> [Exercise instructions] For the word "lower", copy every line of the material that includes it.
━━━━━━━━━━━━━━━━━━━━━━━━━━━━━━
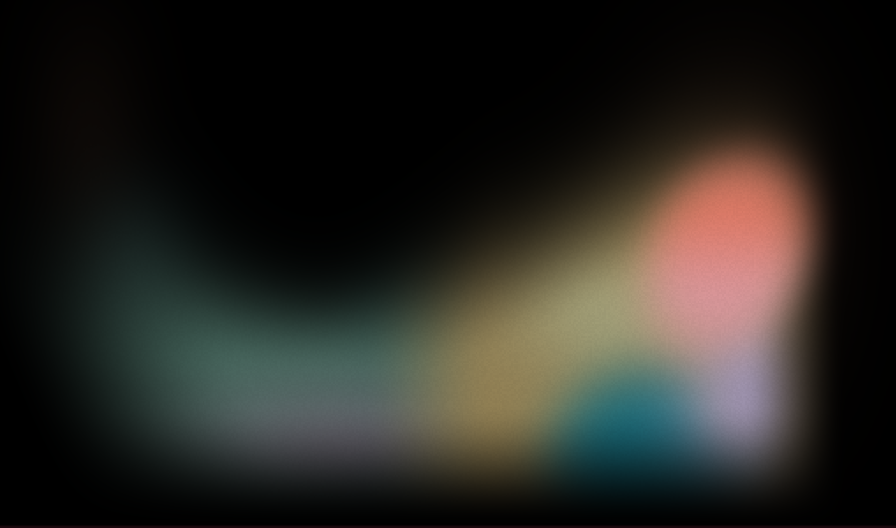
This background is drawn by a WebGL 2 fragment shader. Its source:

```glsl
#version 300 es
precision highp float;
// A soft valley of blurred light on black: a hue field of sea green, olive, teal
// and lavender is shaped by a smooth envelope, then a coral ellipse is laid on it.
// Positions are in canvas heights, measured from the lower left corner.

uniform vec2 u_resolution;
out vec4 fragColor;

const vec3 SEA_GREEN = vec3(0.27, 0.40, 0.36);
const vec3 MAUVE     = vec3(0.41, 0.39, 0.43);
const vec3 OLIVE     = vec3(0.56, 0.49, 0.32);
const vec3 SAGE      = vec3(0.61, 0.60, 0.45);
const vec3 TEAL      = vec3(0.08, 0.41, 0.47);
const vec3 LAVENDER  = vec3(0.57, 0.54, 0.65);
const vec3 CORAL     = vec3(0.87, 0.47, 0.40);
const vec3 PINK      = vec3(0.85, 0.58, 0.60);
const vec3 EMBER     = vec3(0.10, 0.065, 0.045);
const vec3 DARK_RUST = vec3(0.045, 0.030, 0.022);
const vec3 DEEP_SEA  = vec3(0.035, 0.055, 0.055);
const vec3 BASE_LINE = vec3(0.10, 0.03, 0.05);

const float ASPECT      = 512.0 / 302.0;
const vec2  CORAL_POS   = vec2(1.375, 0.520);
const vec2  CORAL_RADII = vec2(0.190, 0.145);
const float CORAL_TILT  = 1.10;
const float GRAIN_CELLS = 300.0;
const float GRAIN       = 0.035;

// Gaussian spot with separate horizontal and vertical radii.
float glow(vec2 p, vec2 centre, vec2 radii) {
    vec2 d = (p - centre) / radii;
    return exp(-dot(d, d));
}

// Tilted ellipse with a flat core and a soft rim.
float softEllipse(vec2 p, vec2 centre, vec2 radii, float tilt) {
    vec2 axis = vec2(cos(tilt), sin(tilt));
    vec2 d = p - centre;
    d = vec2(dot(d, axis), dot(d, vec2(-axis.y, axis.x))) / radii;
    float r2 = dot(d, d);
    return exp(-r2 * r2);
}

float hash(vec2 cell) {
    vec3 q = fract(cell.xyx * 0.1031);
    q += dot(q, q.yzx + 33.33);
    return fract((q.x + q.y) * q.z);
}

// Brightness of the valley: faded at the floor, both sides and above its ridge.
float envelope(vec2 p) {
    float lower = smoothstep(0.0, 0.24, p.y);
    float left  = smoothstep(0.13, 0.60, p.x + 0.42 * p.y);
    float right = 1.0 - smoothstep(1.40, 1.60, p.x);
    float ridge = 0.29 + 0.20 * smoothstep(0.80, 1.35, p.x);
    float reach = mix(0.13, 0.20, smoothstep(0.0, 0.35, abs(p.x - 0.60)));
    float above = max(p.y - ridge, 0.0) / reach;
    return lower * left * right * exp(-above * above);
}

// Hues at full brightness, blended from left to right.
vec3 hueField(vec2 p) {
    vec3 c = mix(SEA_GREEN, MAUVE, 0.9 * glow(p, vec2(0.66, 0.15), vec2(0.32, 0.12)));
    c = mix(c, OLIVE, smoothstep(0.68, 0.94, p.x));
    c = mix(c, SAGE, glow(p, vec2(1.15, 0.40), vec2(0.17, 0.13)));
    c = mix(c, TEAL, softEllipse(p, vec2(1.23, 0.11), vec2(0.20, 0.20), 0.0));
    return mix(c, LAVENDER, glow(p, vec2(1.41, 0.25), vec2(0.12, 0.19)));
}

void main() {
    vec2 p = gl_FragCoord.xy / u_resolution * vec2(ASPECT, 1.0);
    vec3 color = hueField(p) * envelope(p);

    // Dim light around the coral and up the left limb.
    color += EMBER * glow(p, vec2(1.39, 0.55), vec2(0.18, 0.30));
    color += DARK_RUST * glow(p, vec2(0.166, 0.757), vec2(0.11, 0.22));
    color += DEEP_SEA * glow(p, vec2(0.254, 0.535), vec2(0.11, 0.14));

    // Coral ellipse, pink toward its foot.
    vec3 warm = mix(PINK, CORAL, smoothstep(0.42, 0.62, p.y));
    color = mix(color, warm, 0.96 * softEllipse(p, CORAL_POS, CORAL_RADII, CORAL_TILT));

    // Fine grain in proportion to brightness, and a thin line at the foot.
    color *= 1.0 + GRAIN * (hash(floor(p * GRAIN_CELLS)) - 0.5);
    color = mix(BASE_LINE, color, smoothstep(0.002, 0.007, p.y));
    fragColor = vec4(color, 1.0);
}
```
━━━━━━━━━━━━━━━━━━━━━━━━━━━━━━
> [Answer below]
// Positions are in canvas heights, measured from the lower left corner.
    float lower = smoothstep(0.0, 0.24, p.y);
    return lower * left * right * exp(-above * above);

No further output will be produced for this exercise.